_WORK TASK_
Count only the lines of the records that hold "white", then give the number without any other words.

--------

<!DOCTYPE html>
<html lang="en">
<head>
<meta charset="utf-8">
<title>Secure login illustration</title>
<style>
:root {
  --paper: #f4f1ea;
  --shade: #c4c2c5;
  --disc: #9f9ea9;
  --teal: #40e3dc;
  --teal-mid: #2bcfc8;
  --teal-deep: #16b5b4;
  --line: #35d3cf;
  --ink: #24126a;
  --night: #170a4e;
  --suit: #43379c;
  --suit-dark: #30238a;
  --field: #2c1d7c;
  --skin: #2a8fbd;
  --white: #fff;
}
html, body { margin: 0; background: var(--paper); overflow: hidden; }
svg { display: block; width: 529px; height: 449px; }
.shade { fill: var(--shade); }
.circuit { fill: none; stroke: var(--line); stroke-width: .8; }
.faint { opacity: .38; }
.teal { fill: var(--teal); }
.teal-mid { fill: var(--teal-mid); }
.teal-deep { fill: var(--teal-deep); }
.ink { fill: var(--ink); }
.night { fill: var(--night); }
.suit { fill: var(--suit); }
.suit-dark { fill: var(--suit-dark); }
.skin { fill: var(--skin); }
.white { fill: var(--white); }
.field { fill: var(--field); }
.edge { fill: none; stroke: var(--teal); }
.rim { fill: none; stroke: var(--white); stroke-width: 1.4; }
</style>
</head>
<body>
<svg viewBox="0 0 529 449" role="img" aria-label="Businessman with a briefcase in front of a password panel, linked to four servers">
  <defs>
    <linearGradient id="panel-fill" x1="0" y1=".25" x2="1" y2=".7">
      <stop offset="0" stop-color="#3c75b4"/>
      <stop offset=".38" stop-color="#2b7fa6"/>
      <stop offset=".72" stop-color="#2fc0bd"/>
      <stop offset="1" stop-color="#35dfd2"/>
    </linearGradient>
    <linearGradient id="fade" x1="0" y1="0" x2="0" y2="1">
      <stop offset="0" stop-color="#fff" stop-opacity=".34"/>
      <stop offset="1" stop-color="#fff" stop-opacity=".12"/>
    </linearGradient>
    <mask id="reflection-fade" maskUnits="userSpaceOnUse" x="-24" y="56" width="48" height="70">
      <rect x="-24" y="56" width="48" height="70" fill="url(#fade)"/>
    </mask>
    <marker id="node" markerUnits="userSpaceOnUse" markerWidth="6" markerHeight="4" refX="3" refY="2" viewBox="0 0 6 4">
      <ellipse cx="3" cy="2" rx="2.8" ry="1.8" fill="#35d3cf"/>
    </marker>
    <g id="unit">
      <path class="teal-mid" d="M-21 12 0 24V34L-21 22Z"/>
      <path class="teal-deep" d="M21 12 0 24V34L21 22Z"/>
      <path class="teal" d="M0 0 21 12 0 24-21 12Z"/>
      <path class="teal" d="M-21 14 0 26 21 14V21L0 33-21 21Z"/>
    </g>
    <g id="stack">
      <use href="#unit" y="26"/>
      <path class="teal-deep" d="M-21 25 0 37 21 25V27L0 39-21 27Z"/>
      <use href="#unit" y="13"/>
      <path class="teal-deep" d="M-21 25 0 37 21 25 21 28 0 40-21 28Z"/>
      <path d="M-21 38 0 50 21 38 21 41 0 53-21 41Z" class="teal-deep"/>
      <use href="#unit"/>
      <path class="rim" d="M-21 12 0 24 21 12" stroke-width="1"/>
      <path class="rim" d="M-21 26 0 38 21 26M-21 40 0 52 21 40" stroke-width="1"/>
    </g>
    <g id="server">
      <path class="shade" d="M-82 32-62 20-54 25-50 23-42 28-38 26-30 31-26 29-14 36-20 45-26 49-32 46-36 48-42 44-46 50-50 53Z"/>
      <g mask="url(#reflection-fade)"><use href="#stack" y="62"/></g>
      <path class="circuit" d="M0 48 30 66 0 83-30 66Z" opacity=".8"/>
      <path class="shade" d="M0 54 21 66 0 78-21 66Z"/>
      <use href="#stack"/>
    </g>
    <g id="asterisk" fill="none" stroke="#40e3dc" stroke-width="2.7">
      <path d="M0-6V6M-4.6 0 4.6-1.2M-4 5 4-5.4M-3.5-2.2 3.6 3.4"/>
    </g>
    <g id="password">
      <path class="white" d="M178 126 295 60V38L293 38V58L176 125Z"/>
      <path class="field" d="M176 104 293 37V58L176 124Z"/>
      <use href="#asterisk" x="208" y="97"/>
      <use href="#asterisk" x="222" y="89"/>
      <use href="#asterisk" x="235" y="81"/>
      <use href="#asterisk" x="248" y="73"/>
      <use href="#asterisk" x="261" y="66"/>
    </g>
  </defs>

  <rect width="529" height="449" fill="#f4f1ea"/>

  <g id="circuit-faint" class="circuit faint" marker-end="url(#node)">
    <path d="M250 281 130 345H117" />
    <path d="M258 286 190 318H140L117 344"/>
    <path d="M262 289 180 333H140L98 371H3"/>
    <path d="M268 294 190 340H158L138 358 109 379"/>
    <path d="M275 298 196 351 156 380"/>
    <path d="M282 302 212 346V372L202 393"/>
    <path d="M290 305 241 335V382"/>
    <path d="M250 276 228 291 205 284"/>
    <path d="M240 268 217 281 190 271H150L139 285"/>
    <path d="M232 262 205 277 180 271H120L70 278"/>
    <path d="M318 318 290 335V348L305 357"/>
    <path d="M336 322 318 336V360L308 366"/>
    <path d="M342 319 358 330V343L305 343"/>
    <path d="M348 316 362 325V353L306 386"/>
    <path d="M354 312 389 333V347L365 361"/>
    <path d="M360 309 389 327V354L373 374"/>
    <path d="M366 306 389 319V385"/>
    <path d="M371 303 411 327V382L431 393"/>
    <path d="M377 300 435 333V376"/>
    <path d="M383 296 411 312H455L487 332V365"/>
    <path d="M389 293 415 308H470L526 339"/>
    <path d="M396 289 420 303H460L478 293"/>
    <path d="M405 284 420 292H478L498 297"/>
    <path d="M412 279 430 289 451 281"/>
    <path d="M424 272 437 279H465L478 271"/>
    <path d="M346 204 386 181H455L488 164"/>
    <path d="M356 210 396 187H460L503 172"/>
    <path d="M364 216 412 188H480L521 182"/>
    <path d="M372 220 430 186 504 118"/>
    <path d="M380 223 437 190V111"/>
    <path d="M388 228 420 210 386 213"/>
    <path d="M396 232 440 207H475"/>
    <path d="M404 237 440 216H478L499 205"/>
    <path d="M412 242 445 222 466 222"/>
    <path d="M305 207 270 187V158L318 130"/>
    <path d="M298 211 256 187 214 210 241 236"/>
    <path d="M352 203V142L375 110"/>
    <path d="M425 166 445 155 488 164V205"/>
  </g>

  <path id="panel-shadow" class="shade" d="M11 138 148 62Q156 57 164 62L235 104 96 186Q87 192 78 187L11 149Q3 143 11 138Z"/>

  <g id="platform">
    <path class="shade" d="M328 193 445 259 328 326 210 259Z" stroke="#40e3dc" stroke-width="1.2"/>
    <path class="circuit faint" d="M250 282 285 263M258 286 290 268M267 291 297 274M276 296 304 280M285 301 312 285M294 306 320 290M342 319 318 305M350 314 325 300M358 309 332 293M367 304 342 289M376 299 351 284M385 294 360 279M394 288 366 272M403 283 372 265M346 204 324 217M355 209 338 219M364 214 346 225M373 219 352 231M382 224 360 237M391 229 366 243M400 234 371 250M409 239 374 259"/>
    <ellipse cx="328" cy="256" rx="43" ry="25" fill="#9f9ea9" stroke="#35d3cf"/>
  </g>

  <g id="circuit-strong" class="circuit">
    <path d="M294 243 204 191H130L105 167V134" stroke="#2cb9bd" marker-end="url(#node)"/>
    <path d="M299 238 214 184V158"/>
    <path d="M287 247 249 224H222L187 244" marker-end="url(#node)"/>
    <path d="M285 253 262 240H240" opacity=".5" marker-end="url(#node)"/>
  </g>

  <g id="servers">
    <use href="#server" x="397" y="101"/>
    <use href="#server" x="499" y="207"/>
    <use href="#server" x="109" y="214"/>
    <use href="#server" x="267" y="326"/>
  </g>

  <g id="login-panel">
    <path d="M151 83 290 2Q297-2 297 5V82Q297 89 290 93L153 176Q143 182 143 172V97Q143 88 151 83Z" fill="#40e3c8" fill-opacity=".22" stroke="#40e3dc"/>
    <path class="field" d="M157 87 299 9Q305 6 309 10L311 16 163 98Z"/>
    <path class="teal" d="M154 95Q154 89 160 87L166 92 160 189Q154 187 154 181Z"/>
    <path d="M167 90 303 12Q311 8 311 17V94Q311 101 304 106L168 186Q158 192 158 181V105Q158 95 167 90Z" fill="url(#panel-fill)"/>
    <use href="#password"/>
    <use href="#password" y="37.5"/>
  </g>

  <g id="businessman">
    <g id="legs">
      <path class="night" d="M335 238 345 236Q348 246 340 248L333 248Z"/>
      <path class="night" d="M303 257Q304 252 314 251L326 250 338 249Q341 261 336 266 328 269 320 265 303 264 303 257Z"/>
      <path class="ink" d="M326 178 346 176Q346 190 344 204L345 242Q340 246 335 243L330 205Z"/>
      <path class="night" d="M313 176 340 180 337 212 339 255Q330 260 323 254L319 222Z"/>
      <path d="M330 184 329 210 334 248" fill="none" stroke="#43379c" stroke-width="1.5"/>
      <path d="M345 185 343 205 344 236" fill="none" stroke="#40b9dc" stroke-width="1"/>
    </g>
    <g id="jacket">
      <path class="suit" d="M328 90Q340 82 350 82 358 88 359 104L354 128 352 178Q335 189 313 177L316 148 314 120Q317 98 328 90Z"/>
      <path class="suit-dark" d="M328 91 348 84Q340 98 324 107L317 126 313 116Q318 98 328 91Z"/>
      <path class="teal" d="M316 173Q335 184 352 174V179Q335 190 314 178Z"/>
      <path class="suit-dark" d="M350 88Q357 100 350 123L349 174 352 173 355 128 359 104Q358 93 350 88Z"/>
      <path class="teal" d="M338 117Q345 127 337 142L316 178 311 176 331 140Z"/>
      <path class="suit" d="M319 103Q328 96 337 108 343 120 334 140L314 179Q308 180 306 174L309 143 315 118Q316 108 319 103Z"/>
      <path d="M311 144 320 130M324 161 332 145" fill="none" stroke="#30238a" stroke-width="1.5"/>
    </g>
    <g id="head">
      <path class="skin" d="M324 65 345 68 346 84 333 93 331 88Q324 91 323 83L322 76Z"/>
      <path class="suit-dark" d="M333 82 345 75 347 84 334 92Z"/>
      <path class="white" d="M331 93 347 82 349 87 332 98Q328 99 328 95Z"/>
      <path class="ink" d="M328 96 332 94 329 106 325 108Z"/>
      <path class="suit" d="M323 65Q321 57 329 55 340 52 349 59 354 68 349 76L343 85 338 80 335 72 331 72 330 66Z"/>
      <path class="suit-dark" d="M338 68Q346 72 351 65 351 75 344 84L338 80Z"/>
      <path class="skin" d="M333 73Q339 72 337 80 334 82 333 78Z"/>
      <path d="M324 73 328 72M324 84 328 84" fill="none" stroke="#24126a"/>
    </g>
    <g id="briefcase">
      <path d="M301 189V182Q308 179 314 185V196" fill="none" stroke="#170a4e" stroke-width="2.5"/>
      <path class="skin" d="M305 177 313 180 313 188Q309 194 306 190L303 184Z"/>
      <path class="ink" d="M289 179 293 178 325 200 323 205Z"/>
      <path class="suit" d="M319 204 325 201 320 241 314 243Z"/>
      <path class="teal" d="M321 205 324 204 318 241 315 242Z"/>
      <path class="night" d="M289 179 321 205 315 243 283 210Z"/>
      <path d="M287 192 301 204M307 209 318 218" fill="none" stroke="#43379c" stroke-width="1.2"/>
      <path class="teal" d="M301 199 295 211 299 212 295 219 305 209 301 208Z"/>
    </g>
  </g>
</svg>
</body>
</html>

--------

_EXERCISE RESPONSE_
5